> _Action item_: Lines with "define" in them are to be located in the listing below and copied.

> _Supplied data_:
====
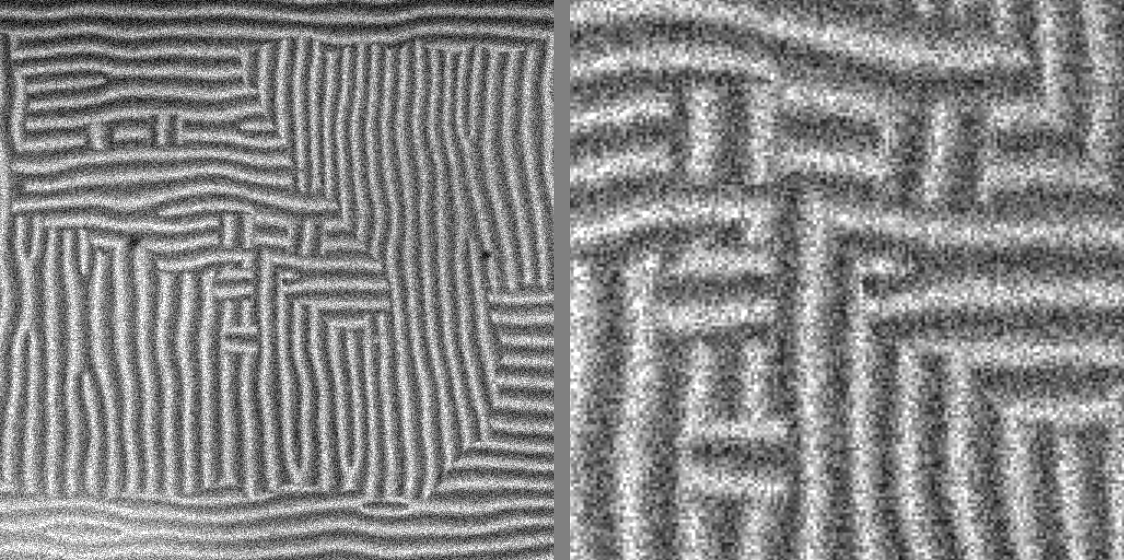
Left: the whole. Right: its middle third, enlarged.
Reproduce this pattern procedurally as a Shadertoy shader.

```glsl
// Labyrinth of grainy grey stripes: upright and level stripe domains meet in corners.
// A region function picks the stripe direction, phase vortices add stripe ends,
// and uneven light plus fine grain gives the look of a noisy micrograph.
#define PERIOD 0.0355        // stripe spacing in canvas heights
#define CONTRAST 0.205       // stripe amplitude
#define GRAIN 0.345          // grain amplitude
#define GRAIN_SCALE 512.0    // grains per canvas height
#define WOBBLE 0.013         // sideways waviness of the stripes
#define EDGE_ROUGHNESS 0.055 // raggedness of the domain borders
#define EDGE_SOFTNESS 0.006  // blend width between domains
#define DEFECTS 14           // pairs of stripe ends per direction
#define TAU 6.2831853

float hash(vec2 p) {
    vec3 q = fract(vec3(p.xyx) * 0.1031);
    q += dot(q, q.yzx + 33.33);
    return fract((q.x + q.y) * q.z);
}

// Smooth value noise, 0 to 1
float noise(vec2 p) {
    vec2 i = floor(p), f = fract(p);
    f = f * f * (3.0 - 2.0 * f);
    return mix(mix(hash(i), hash(i + vec2(1, 0)), f.x),
               mix(hash(i + vec2(0, 1)), hash(i + vec2(1, 1)), f.x), f.y);
}

// Signed border: negative where stripes are level, positive where upright
float domainBorder(vec2 p) {
    float notch = 0.07 * exp(-pow((p.x - 0.47) / 0.05, 2.0));
    float lowerEdge = 0.62 - 0.33 * p.x + notch;
    float block = max(0.03 - p.x, p.x - 0.42 - 0.62 * (0.92 - p.y));
    block = max(block, max(lowerEdge - p.y, p.x - 0.70));
    float wedge = max(p.y - 0.49, 0.77 + min(p.y - 0.13, 0.11) - p.x);
    float bands = min(0.92 - p.y, p.y - 0.12);
    return min(min(block, wedge), bands);
}

// Small boxes in which the stripe direction is swapped
float swapPatch(vec2 p, float chance) {
    vec2 cellSize = vec2(0.12, 0.09);
    vec2 cell = floor(p / cellSize);
    vec2 jitter = vec2(hash(cell + 11.0), hash(cell + 23.0)) - 0.5;
    vec2 center = (cell + 0.5 + 0.3 * jitter) * cellSize;
    vec2 halfSize = vec2(0.020, 0.016) + 0.014 * hash(cell + 37.0);
    vec2 d = abs(p - center) - halfSize;
    float inside = smoothstep(EDGE_SOFTNESS, -EDGE_SOFTNESS, max(d.x, d.y));
    return inside * step(hash(cell + 51.0), chance);
}

// Phase of vortex pairs; each pair inserts one stripe segment along the axis
float vortexPhase(vec2 p, vec2 axis, float seed) {
    float phase = 0.0;
    for (int i = 0; i < DEFECTS; i++) {
        vec2 key = vec2(float(i) * 7.0 + seed, seed + 3.0);
        vec2 center = vec2(hash(key), hash(key + 19.0));
        vec2 arm = axis * mix(0.03, 0.10, hash(key + 41.0));
        vec2 a = p - center + arm, b = p - center - arm;
        phase += atan(a.y, a.x) - atan(b.y, b.x);
    }
    return phase;
}

// Slightly lopsided wave: bright ridge with a darker flank
float ridge(float phase) {
    return cos(phase) + 0.18 * cos(2.0 * phase + 0.8);
}

float stripes(vec2 p) {
    // Waviness, stronger on the broad scale
    vec2 bend = vec2(noise(p * 13.0 + 5.0), noise(p * 13.0 + 60.0)) - 0.5;
    bend += 1.4 * (vec2(noise(p * 5.0 + 90.0), noise(p * 5.0 + 130.0)) - 0.5);
    vec2 q = p + WOBBLE * bend;

    // Upright stripes grow finer toward the upper right
    float squeeze = 3.2 * smoothstep(0.45, 0.90, q.x) * mix(0.4, 1.0, smoothstep(0.15, 0.75, p.y));
    float upright = TAU * (q.x / PERIOD + squeeze - 0.34) + vortexPhase(p, vec2(0, 1), 2.0);
    float level = TAU * q.y / PERIOD + vortexPhase(p, vec2(1, 0), 71.0);

    // Choose the direction, then swap it in scattered patches
    vec2 rough = vec2(noise(p * 27.0 + 200.0), noise(p * 27.0 + 250.0)) - 0.5;
    float border = domainBorder(p + EDGE_ROUGHNESS * rough);
    float isUpright = smoothstep(-EDGE_SOFTNESS, EDGE_SOFTNESS, border);
    float interior = step(0.16, p.y) * step(p.y, 0.90);
    float patchMask = swapPatch(p, mix(0.42, 0.07, isUpright) * interior);
    isUpright = mix(isUpright, 1.0 - isUpright, patchMask);
    return mix(ridge(level), ridge(upright), isUpright);
}

// Round falloff used for light and dark areas
float blob(vec2 p, vec2 center, vec2 size) {
    vec2 d = (p - center) / size;
    return exp(-dot(d, d));
}

void mainImage(out vec4 fragColor, in vec2 fragCoord) {
    vec2 p = fragCoord / iResolution.y;

    // Uneven light and stripe strength
    float brightCorner = blob(p, vec2(0.12, 0.03), vec2(0.34, 0.11));
    float fineArea = blob(p, vec2(0.78, 0.66), vec2(0.22, 0.25));
    float light = 0.53 + 0.21 * brightCorner - 0.06 * fineArea;
    light -= 0.13 * smoothstep(0.86, 1.0, p.y);
    light -= 0.08 * blob(p, vec2(0.18, 0.84), vec2(0.22, 0.10));
    light += 0.04 * blob(p, vec2(0.25, 0.36), vec2(0.45, 0.20));
    light += 0.10 * (noise(p * 4.0 + 300.0) - 0.5);
    float strength = CONTRAST * (1.05 - 0.55 * brightCorner - 0.32 * fineArea);
    float grey = light + strength * stripes(p);

    // Two dark pits
    float pits = blob(p, vec2(0.24, 0.567), vec2(0.012, 0.010));
    pits += blob(p, vec2(0.869, 0.545), vec2(0.009));
    grey *= 1.0 - 0.85 * pits;

    // Grain, coarser in the bright parts
    vec2 g = p * GRAIN_SCALE - 0.5;
    float grain = noise(g + 17.0) - noise(g + 911.0);
    grey += GRAIN * (0.65 + 0.6 * grey) * grain;
    fragColor = vec4(vec3(clamp(grey, 0.0, 1.0)), 1.0);
}
```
====
> _Final answer_:
#define PERIOD 0.0355        // stripe spacing in canvas heights
#define CONTRAST 0.205       // stripe amplitude
#define GRAIN 0.345          // grain amplitude
#define GRAIN_SCALE 512.0    // grains per canvas height
#define WOBBLE 0.013         // sideways waviness of the stripes
#define EDGE_ROUGHNESS 0.055 // raggedness of the domain borders
#define EDGE_SOFTNESS 0.006  // blend width between domains
#define DEFECTS 14           // pairs of stripe ends per direction
#define TAU 6.2831853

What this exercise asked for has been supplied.